Silver Blaze-The favorite horse in the Wessex Cup is missing and his trainer has been murdered. Holmes and Dr. Watson leave London to investigate.
The Yellow Face-A mystified husband is concerned about a yellow face he saw at a home near his home. He also begins to question his wife's past.
The Stockbroker's Clerk-An innocent young clerk becomes involved with a gang of thieves.
The Gloria Scott-Murder and piracy on a ship come back to haunt characters in the present.
The Musgrave Ritual-A buried treasure from the days of Charles II lead Holmes and Watson to an old estate and the discovery of grisly murder.
The Reigate Squires-Holmes and Watson travel to rural England where wealthy homes have been violated by thieves. A surprising twist in the tale will surprise readers.
The Crooked Man-The story of a love triangle resembling the story of David's seduction of Bathsheba and the murder of Uriah
the Hittite. One of the best stories in this collection.
The Resident Patient-A terrified criminal fears reprisals from his old gang.
The Greek Interpreter-The abduction of a fetching maid from Athens leads London's foremost interpreter into a murky world of criminal abduction.
The Naval Treaty-The longest story in the collection deals with a young government offical who has an important document stolen from him. An intriguing case!

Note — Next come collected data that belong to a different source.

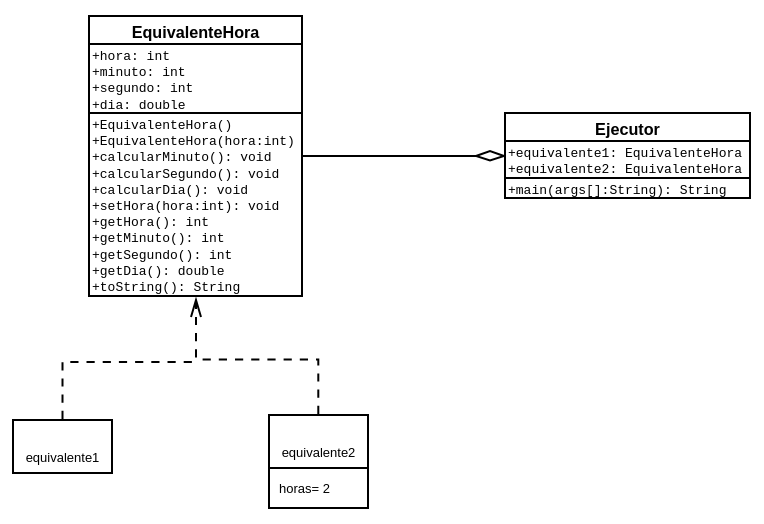
<!DOCTYPE html>
<html lang="es">
<head>
<meta charset="utf-8">
<title>Diagrama de clases</title>
<style>
:root { --ink: #000; --paper: #fff; --stroke: 2px solid var(--ink); }
* { box-sizing: border-box; margin: 0; padding: 0; }
body { background: var(--paper); overflow: hidden; }
.diagram { position: relative; width: 764px; height: 524px; overflow: hidden; color: var(--ink); background: var(--paper); }
.edges { position: absolute; inset: 0; fill: none; stroke: var(--ink); stroke-width: 2; }
.dashed { stroke-dasharray: 8.2 8; }
.node { position: absolute; display: grid; border: var(--stroke); background: var(--paper); }
.node > * + * { border-top: var(--stroke); }
.class-name { padding-top: 5px; font: bold 16.2px/21px "Liberation Sans", Arial, sans-serif; text-align: center; }
.members { padding: 4px 0 0 2px; list-style: none; font: 13px/16.2px "Liberation Mono", "Courier New", monospace; white-space: nowrap; }
.object-text { font: 13px/16px "Liberation Sans", Arial, sans-serif; }
.object-name { padding-top: 29px; text-align: center; }
.object-value { padding: 12px 0 0 9px; }
#equivalente-hora { left: 88px; top: 15px; width: 215px; height: 282px; grid-template-rows: 26px 69px 183px; }
#ejecutor { left: 504px; top: 112px; width: 247px; height: 87px; grid-template-rows: 26px 37px 20px; }
#equivalente1 { left: 12px; top: 419px; width: 101px; height: 55px; }
#equivalente2 { left: 268px; top: 414px; width: 101px; height: 95px; grid-template-rows: 51px 40px; }
</style>
</head>
<body>
<main class="diagram">
  <svg class="edges" width="764" height="524" viewBox="0 0 764 524" aria-hidden="true">
    <g id="aggregation">
      <path d="M303 156H476"/>
      <polygon points="476,156 490,151 504,156 490,160.5"/>
    </g>
    <g id="dependencies">
      <path class="dashed" d="M62.5 419V362H196"/>
      <path class="dashed" d="M318.3 414V359.5H196"/>
      <path class="dashed" d="M196 357.5V309"/>
      <path d="M196 309V300M191 317L196 300L201 317"/>
    </g>
  </svg>

  <section class="node" id="equivalente-hora">
    <h2 class="class-name">EquivalenteHora</h2>
    <ul class="members">
      <li>+hora: int</li>
      <li>+minuto: int</li>
      <li>+segundo: int</li>
      <li>+dia: double</li>
    </ul>
    <ul class="members">
      <li>+EquivalenteHora()</li>
      <li>+EquivalenteHora(hora:int)</li>
      <li>+calcularMinuto(): void</li>
      <li>+calcularSegundo(): void</li>
      <li>+calcularDia(): void</li>
      <li>+setHora(hora:int): void</li>
      <li>+getHora(): int</li>
      <li>+getMinuto(): int</li>
      <li>+getSegundo(): int</li>
      <li>+getDia(): double</li>
      <li>+toString(): String</li>
    </ul>
  </section>

  <section class="node" id="ejecutor">
    <h2 class="class-name">Ejecutor</h2>
    <ul class="members">
      <li>+equivalente1: EquivalenteHora</li>
      <li>+equivalente2: EquivalenteHora</li>
    </ul>
    <ul class="members">
      <li>+main(args[]:String): String</li>
    </ul>
  </section>

  <section class="node" id="equivalente1">
    <p class="object-text object-name">equivalente1</p>
  </section>

  <section class="node" id="equivalente2">
    <p class="object-text object-name">equivalente2</p>
    <p class="object-text object-value">horas= 2</p>
  </section>
</main>
</body>
</html>
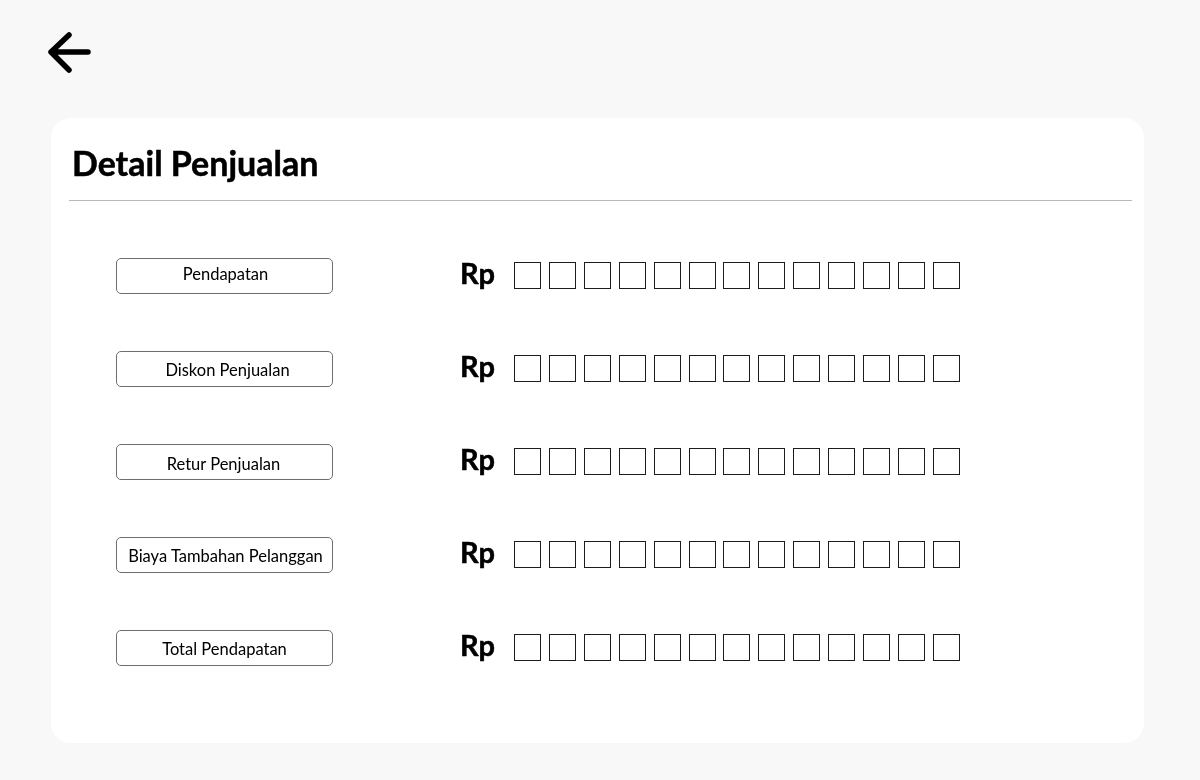
<!DOCTYPE html>
<html lang="id">
<head>
<meta charset="utf-8">
<title>Detail Penjualan</title>
<style>
:root {
  --page: #f8f8f8;
  --card: #ffffff;
  --ink: #000000;
  --rule: #b8b8b8;
  --label-line: #6e6e6e;
  --digit-line: #1c1c1c;
}
* { box-sizing: border-box; margin: 0; padding: 0; }
html, body { width: 1200px; height: 780px; overflow: hidden; }
body {
  display: flex;
  flex-direction: column;
  background: var(--page);
  color: var(--ink);
  font-family: Lato, "Open Sans", sans-serif;
}
.topbar { height: 118px; padding: 30px 0 0 47px; }
.back { display: block; width: 45px; height: 45px; }
.back svg { display: block; fill: none; stroke: var(--ink); stroke-width: 5.5; stroke-linecap: round; stroke-linejoin: round; }
.card {
  width: 1093px;
  height: 625px;
  margin-left: 51px;
  border-radius: 20px;
  background: var(--card);
}
.card-head {
  height: 83px;
  margin: 0 12px 0 18px;
  padding: 25px 0 0 3px;
  border-bottom: 1px solid var(--rule);
}
h1 { font-size: 34px; line-height: 40px; font-weight: 700; white-space: nowrap; -webkit-text-stroke: 0.5px var(--ink); }
.rows { display: flex; flex-direction: column; gap: 57px; padding: 57px 0 0 65px; list-style: none; }
.row { display: flex; align-items: center; height: 36px; }
.label {
  display: flex;
  align-items: center;
  justify-content: center;
  width: 217px;
  height: 36px;
  border: 1px solid var(--label-line);
  border-radius: 5px;
  font-size: 16.5px;
  line-height: 20px;
  white-space: nowrap;
}
.label span { position: relative; left: var(--dx, 0); top: var(--dy, 0); }
.currency {
  width: 54px;
  margin: 0 0 7px 127px;
  font-size: 29px;
  line-height: 30px;
  font-weight: 700;
  -webkit-text-stroke: 0.5px var(--ink);
}
.digits { display: flex; justify-content: space-between; width: 446px; margin-bottom: 1px; }
.digits i { width: 27px; height: 27px; border: 1px solid var(--digit-line); }
.income { --dx: 1px; --dy: -2px; }
.discount { --dx: 3px; --dy: 1px; }
.returns { --dx: -1px; --dy: 2px; }
.extra { --dx: 1px; --dy: 1px; }
.total { --dy: 1px; }
</style>
</head>
<body>
<header class="topbar">
  <a class="back" href="#" aria-label="Kembali">
    <svg width="45" height="45" viewBox="0 0 45 45" aria-hidden="true">
      <path d="M22 5 L4 22 L22 40 M4 22 H41"/>
    </svg>
  </a>
</header>
<main class="card">
  <div class="card-head"><h1>Detail Penjualan</h1></div>
  <ul class="rows">
    <li class="row income">
      <div class="label"><span>Pendapatan</span></div>
      <div class="currency">Rp</div>
      <div class="digits"><i></i><i></i><i></i><i></i><i></i><i></i><i></i><i></i><i></i><i></i><i></i><i></i><i></i></div>
    </li>
    <li class="row discount">
      <div class="label"><span>Diskon Penjualan</span></div>
      <div class="currency">Rp</div>
      <div class="digits"><i></i><i></i><i></i><i></i><i></i><i></i><i></i><i></i><i></i><i></i><i></i><i></i><i></i></div>
    </li>
    <li class="row returns">
      <div class="label"><span>Retur Penjualan</span></div>
      <div class="currency">Rp</div>
      <div class="digits"><i></i><i></i><i></i><i></i><i></i><i></i><i></i><i></i><i></i><i></i><i></i><i></i><i></i></div>
    </li>
    <li class="row extra">
      <div class="label"><span>Biaya Tambahan Pelanggan</span></div>
      <div class="currency">Rp</div>
      <div class="digits"><i></i><i></i><i></i><i></i><i></i><i></i><i></i><i></i><i></i><i></i><i></i><i></i><i></i></div>
    </li>
    <li class="row total">
      <div class="label"><span>Total Pendapatan</span></div>
      <div class="currency">Rp</div>
      <div class="digits"><i></i><i></i><i></i><i></i><i></i><i></i><i></i><i></i><i></i><i></i><i></i><i></i><i></i></div>
    </li>
  </ul>
</main>
</body>
</html>
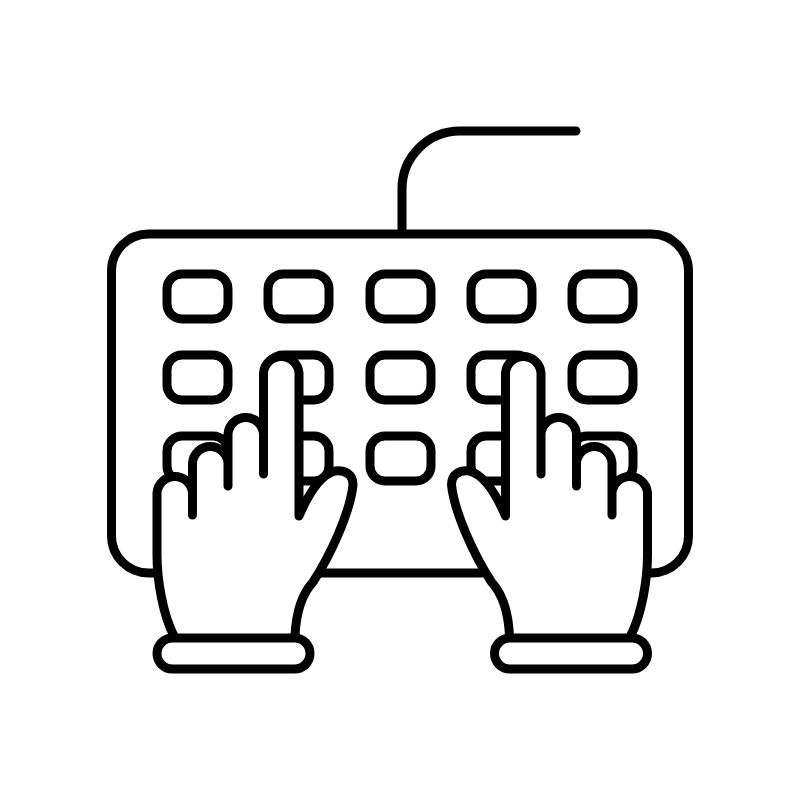
<!DOCTYPE html>
<html lang="en">
<head>
<meta charset="utf-8">
<title>Typing icon</title>
<style>
:root { --ink: #000; --paper: #fff; }
html, body { margin: 0; background: var(--paper); overflow: hidden; }
.icon { display: block; width: 800px; height: 800px; }
.outline { fill: var(--paper); stroke: var(--ink); stroke-width: 9; stroke-linecap: round; stroke-linejoin: round; }
.cable { fill: none; }
</style>
</head>
<body>
<svg class="icon" viewBox="0 0 800 800" role="img" aria-label="Two hands typing on a keyboard">
  <defs>
    <rect id="key" width="61" height="45" rx="15"/>
    <g id="key-row">
      <use href="#key" x="167"/>
      <use href="#key" x="268"/>
      <use href="#key" x="370"/>
      <use href="#key" x="471"/>
      <use href="#key" x="572"/>
    </g>
    <g id="hand">
      <path d="M174 636C163 615 157 580 157 555V493A17.8 17.8 0 0 1 192.5 493V515V463A17.8 17.8 0 0 1 228 463V486V434A17.8 17.8 0 0 1 263.5 434V474V373A17.8 17.8 0 0 1 299 373V516C308 495 320 475 335 471C345 470 353 474 353 485C350 513 330 556 313 582C301 595 296 615 295 636"/>
      <rect x="157" y="638" width="153" height="31" rx="15.5"/>
    </g>
  </defs>
  <g class="outline">
    <path class="cable" d="M402 234V189A58 58 0 0 1 460 131H576"/>
    <rect x="111.5" y="234" width="577" height="339" rx="37"/>
    <use href="#key-row" y="274"/>
    <use href="#key-row" y="355"/>
    <use href="#key-row" y="436"/>
    <use href="#hand"/>
    <use href="#hand" transform="translate(804.5 0) scale(-1 1)"/>
  </g>
</svg>
</body>
</html>
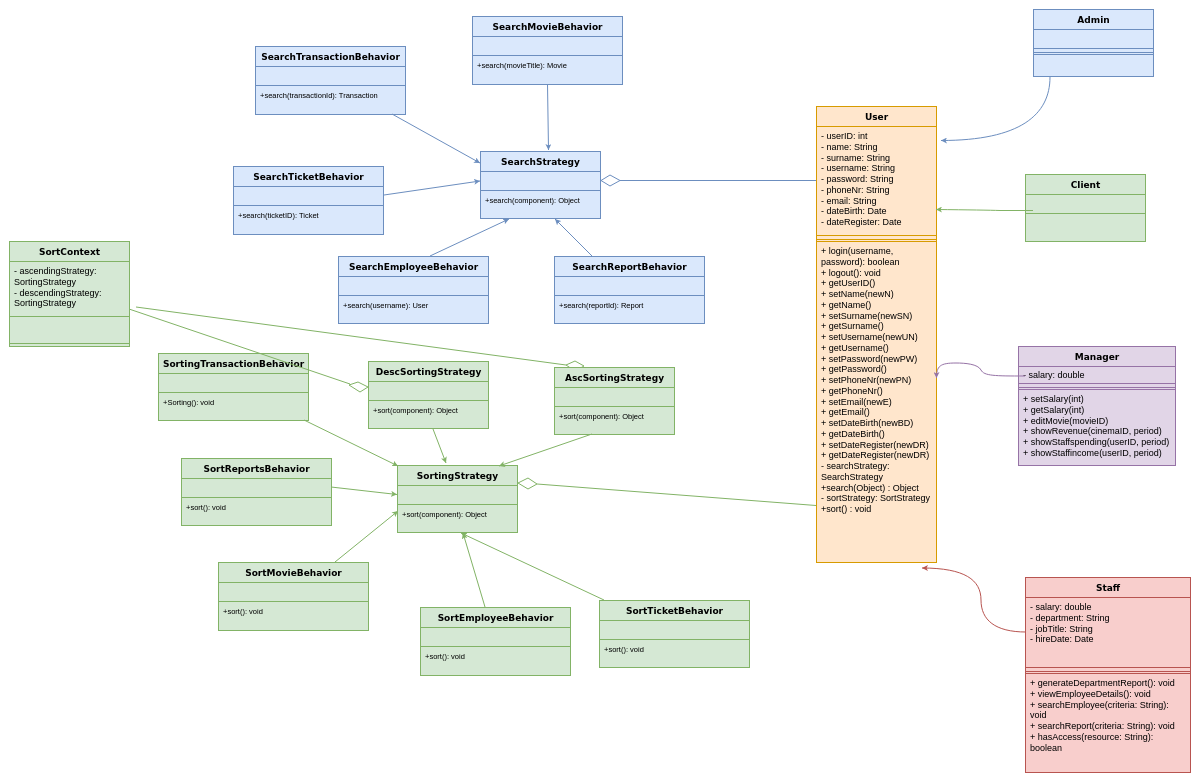
<!DOCTYPE html>
<html lang="en">
<head>
<meta charset="utf-8">
<title>Class diagram</title>
<style>
:root {
  --blue: #6c8ebf; --blue-fill: #dae8fc;
  --green: #82b366; --green-fill: #d5e8d4;
  --orange: #d79b00; --orange-fill: #ffe6cc;
  --purple: #9673a6; --purple-fill: #e1d5e7;
  --red: #b85450; --red-fill: #f8cecc;
}
* { box-sizing: border-box; margin: 0; padding: 0; }
html, body { width: 1200px; height: 784px; overflow: hidden; background: #fff; }
.diagram { position: relative; width: 1200px; height: 784px; overflow: hidden; color: #000; }
.class {
  position: absolute; display: flex; flex-direction: column;
  width: 151px; height: 68px;
  background: var(--fill); border: 1px solid var(--line);
  font: 9px/10.75px "Liberation Sans", Arial, sans-serif;
}
.narrow { width: 121px; }
.blue { --line: var(--blue); --fill: var(--blue-fill); }
.green { --line: var(--green); --fill: var(--green-fill); }
.orange { --line: var(--orange); --fill: var(--orange-fill); }
.purple { --line: var(--purple); --fill: var(--purple-fill); }
.red { --line: var(--red); --fill: var(--red-fill); }
.class h2 {
  flex: none; height: 20px; border-bottom: 1px solid var(--line);
  font: bold 9px/20px "DejaVu Sans", Verdana, sans-serif;
  display: flex; justify-content: center; white-space: nowrap;
}
.attributes { flex: none; height: 19px; border-bottom: 1px solid var(--line); }
.class ul { list-style: none; padding: 4px 0 0 4px; white-space: nowrap; }
.class .method { padding: 5px 0 0 4px; font-size: 7.5px; line-height: 10px; white-space: nowrap; }
.divider { flex: none; height: 6px; border-bottom: 1px solid var(--line); }
.divider::before { content: ""; display: block; height: 3px; border-bottom: 1px solid var(--line); }
.links { position: absolute; left: 0; top: 0; width: 1200px; height: 784px; fill: none; pointer-events: none; }
.links .diamond { fill: #fff; }
.link-blue { stroke: var(--blue); }
.link-green { stroke: var(--green); }
.link-purple { stroke: var(--purple); }
.link-red { stroke: var(--red); }
.link-blue .arrow { marker-end: url(#arrow-blue); }
.link-green .arrow { marker-end: url(#arrow-green); }
.link-purple .arrow { marker-end: url(#arrow-purple); }
.link-red .arrow { marker-end: url(#arrow-red); }
</style>
</head>
<body>
<main class="diagram">

  <svg class="links" viewBox="0 0 1200 784" aria-hidden="true">
    <g class="link-green">
      <line x1="136" y1="307" x2="566" y2="365"/>
      <polygon class="diamond" points="566,365 575,361 584,366 575,371"/>
    </g>
  </svg>

  <!-- Searching -->
  <article class="class blue" style="left:255px;top:46px;height:69px">
    <h2>SearchTransactionBehavior</h2><div class="attributes"></div>
    <p class="method">+search(transactionId): Transaction</p>
  </article>
  <article class="class blue" style="left:472px;top:16px;height:69px">
    <h2>SearchMovieBehavior</h2><div class="attributes"></div>
    <p class="method">+search(movieTitle): Movie</p>
  </article>
  <article class="class blue narrow" style="left:480px;top:151px">
    <h2>SearchStrategy</h2><div class="attributes"></div>
    <p class="method">+search(component): Object</p>
  </article>
  <article class="class blue" style="left:233px;top:166px;height:69px">
    <h2>SearchTicketBehavior</h2><div class="attributes"></div>
    <p class="method">+search(ticketID): Ticket</p>
  </article>
  <article class="class blue" style="left:338px;top:256px">
    <h2>SearchEmployeeBehavior</h2><div class="attributes"></div>
    <p class="method">+search(username): User</p>
  </article>
  <article class="class blue" style="left:554px;top:256px">
    <h2>SearchReportBehavior</h2><div class="attributes"></div>
    <p class="method">+search(reportId): Report</p>
  </article>

  <!-- Sorting -->
  <article class="class green narrow" style="left:9px;top:241px;height:106px">
    <h2>SortContext</h2>
    <ul class="attributes" style="height:55px">
      <li>- ascendingStrategy:<br>SortingStrategy</li>
      <li>- descendingStrategy:<br>SortingStrategy</li>
    </ul>
    <div class="attributes" style="height:27px"></div>
  </article>
  <article class="class green" style="left:158px;top:353px">
    <h2>SortingTransactionBehavior</h2><div class="attributes"></div>
    <p class="method">+Sorting(): void</p>
  </article>
  <article class="class green narrow" style="left:368px;top:361px">
    <h2>DescSortingStrategy</h2><div class="attributes"></div>
    <p class="method">+sort(component): Object</p>
  </article>
  <article class="class green narrow" style="left:554px;top:367px">
    <h2>AscSortingStrategy</h2><div class="attributes"></div>
    <p class="method">+sort(component): Object</p>
  </article>
  <article class="class green" style="left:181px;top:458px">
    <h2>SortReportsBehavior</h2><div class="attributes"></div>
    <p class="method">+sort(): void</p>
  </article>
  <article class="class green narrow" style="left:397px;top:465px">
    <h2>SortingStrategy</h2><div class="attributes"></div>
    <p class="method">+sort(component): Object</p>
  </article>
  <article class="class green" style="left:218px;top:562px;height:69px">
    <h2>SortMovieBehavior</h2><div class="attributes"></div>
    <p class="method">+sort(): void</p>
  </article>
  <article class="class green" style="left:420px;top:607px;height:69px">
    <h2>SortEmployeeBehavior</h2><div class="attributes"></div>
    <p class="method">+sort(): void</p>
  </article>
  <article class="class green" style="left:599px;top:600px;height:68px">
    <h2>SortTicketBehavior</h2><div class="attributes"></div>
    <p class="method">+sort(): void</p>
  </article>

  <!-- Users -->
  <article class="class orange narrow" style="left:816px;top:106px;height:457px">
    <h2>User</h2>
    <ul class="attributes" style="height:109px">
      <li>- userID: int</li>
      <li>- name: String</li>
      <li>- surname: String</li>
      <li>- username: String</li>
      <li>- password: String</li>
      <li>- phoneNr: String</li>
      <li>- email: String</li>
      <li>- dateBirth: Date</li>
      <li>- dateRegister: Date</li>
    </ul>
    <div class="divider"></div>
    <ul>
      <li>+ login(username,<br>password): boolean</li>
      <li>+ logout(): void</li>
      <li>+ getUserID()</li>
      <li>+ setName(newN)</li>
      <li>+ getName()</li>
      <li>+ setSurname(newSN)</li>
      <li>+ getSurname()</li>
      <li>+ setUsername(newUN)</li>
      <li>+ getUsername()</li>
      <li>+ setPassword(newPW)</li>
      <li>+ getPassword()</li>
      <li>+ setPhoneNr(newPN)</li>
      <li>+ getPhoneNr()</li>
      <li>+ setEmail(newE)</li>
      <li>+ getEmail()</li>
      <li>+ setDateBirth(newBD)</li>
      <li>+ getDateBirth()</li>
      <li>+ setDateRegister(newDR)</li>
      <li>+ getDateRegister(newDR)</li>
      <li>- searchStrategy:<br>SearchStrategy</li>
      <li>+search(Object) : Object</li>
      <li>- sortStrategy: SortStrategy</li>
      <li>+sort() : void</li>
    </ul>
  </article>
  <article class="class blue narrow" style="left:1033px;top:9px">
    <h2>Admin</h2><div class="attributes"></div><div class="divider"></div>
  </article>
  <article class="class green narrow" style="left:1025px;top:174px">
    <h2>Client</h2><div class="attributes"></div>
  </article>
  <article class="class purple" style="left:1018px;top:346px;width:158px;height:120px">
    <h2>Manager</h2>
    <ul class="attributes" style="height:17px;padding-top:3px">
      <li>- salary: double</li>
    </ul>
    <div class="divider"></div>
    <ul>
      <li>+ setSalary(int)</li>
      <li>+ getSalary(int)</li>
      <li>+ editMovie(movieID)</li>
      <li>+ showRevenue(cinemaID, period)</li>
      <li>+ showStaffspending(userID, period)</li>
      <li>+ showStaffincome(userID, period)</li>
    </ul>
  </article>
  <article class="class red" style="left:1025px;top:577px;width:166px;height:196px">
    <h2>Staff</h2>
    <ul class="attributes" style="height:70px">
      <li>- salary: double</li>
      <li>- department: String</li>
      <li>- jobTitle: String</li>
      <li>- hireDate: Date</li>
    </ul>
    <div class="divider"></div>
    <ul>
      <li>+ generateDepartmentReport(): void</li>
      <li>+ viewEmployeeDetails(): void</li>
      <li>+ searchEmployee(criteria: String):<br>void</li>
      <li>+ searchReport(criteria: String): void</li>
      <li>+ hasAccess(resource: String):<br>boolean</li>
    </ul>
  </article>

  <svg class="links" viewBox="0 0 1200 784" aria-hidden="true">
    <defs>
      <path id="arrowhead" d="M0 0 6 3 0 6 1.5 3z"/>
      <marker id="arrow-blue" markerUnits="userSpaceOnUse" markerWidth="6" markerHeight="6" refX="6" refY="3" orient="auto"><use href="#arrowhead" fill="#6c8ebf" stroke="none"/></marker>
      <marker id="arrow-green" markerUnits="userSpaceOnUse" markerWidth="6" markerHeight="6" refX="6" refY="3" orient="auto"><use href="#arrowhead" fill="#82b366" stroke="none"/></marker>
      <marker id="arrow-purple" markerUnits="userSpaceOnUse" markerWidth="6" markerHeight="6" refX="6" refY="3" orient="auto"><use href="#arrowhead" fill="#9673a6" stroke="none"/></marker>
      <marker id="arrow-red" markerUnits="userSpaceOnUse" markerWidth="6" markerHeight="6" refX="6" refY="3" orient="auto"><use href="#arrowhead" fill="#b85450" stroke="none"/></marker>
    </defs>
    <g class="link-blue">
      <line class="arrow" x1="392" y1="114" x2="480" y2="163"/>
      <line class="arrow" x1="547.5" y1="84" x2="548.5" y2="150"/>
      <line class="arrow" x1="384" y1="195" x2="480" y2="181"/>
      <line class="arrow" x1="430" y1="256" x2="509" y2="219"/>
      <line class="arrow" x1="592" y1="256" x2="555" y2="219"/>
      <line x1="620" y1="180.5" x2="816" y2="180.5"/>
      <polygon class="diamond" points="601,180.5 610,175 620,180.5 610,186"/>
      <path class="arrow" d="M1050 77C1050 115 1020 140.5 941 140.5"/>
    </g>
    <g class="link-green">
      <line x1="129" y1="309" x2="350" y2="384"/>
      <polygon class="diamond" points="349,385 358,382 368,387 360,392"/>
      <line class="arrow" x1="304" y1="420" x2="398" y2="466"/>
      <line class="arrow" x1="433" y1="429" x2="446" y2="463"/>
      <line class="arrow" x1="592" y1="434" x2="499" y2="466"/>
      <line class="arrow" x1="331" y1="487" x2="397" y2="494.5"/>
      <line class="arrow" x1="335" y1="562" x2="398" y2="511"/>
      <line class="arrow" x1="485" y1="607" x2="463" y2="533"/>
      <line class="arrow" x1="604" y1="600" x2="461" y2="533"/>
      <line x1="537" y1="484" x2="816" y2="505.5"/>
      <polygon class="diamond" points="518,483 528,478 537,484 528,489"/>
      <path class="arrow" d="M1033 210.5H1000Q985 210 936 209.5"/>
    </g>
    <g class="link-purple">
      <path class="arrow" d="M1025 376C995 376 984 376 981 370C978 364 965 363 956 363C940 363 936.5 366 936.5 378"/>
    </g>
    <g class="link-red">
      <path class="arrow" d="M1026 632C995 632 981 620 981 600C981 580 965 568 922 568"/>
    </g>
  </svg>
</main>
</body>
</html>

The Final Problem-Sherlock Holmes and the evil Dr. Moriarity fight to the death at Reichenbach Falls in Switzerland.Read more ›
In Memoirs, we are introduced to many important characters in the Sherlock Holmes canon, including Sherlock's brother Mycroft. This collection also marks our first introduction of Sherlock's nemesis, Moriarty. The last story in this collection is The Last Problem, where we first see Sherlock and Moriarty go head to head (the results of this meeting leading to what is sometimes referred to as "The Great Hiatus" for Sherlock).
This collection was entertaining and, in my opinions, still stands up pretty well more than 100 years later. The mysteries are engaging and seemingly unsolvable, until Sherlock cracks the case, with explanations making it seem so simple. For those unfamiliar with Sherlock, you can easily pick up this collection and jump right in, although you won't have as much background on Watson and Holmes relationship, or Holmes' quirks. Overall, an entertaining and fun read.
If you are new to Sherlock Holmes, this may not be the most economical way to pick up all of Conan Doyle's work. But if you are a long-time Holmes fan, or just want to experience the Holmes stories in a deeper and more informed way, I can think of no better purchase than this. Very highly recommended!!!
Most Recent Customer Reviews
I am a little Bias when it comes to good ole Sherlock. What can I say WatsonPublished 4 days ago by Glenn Miller
These stories are timeless and can be read over and over again.Published 5 days ago by Hilary Anderson
I've seen the movies and plays; I've read some of the novels, but this is my favorite work about Sherlock Holmes. Written in the first person as if by Dr. Read morePublished 9 days ago by honeybee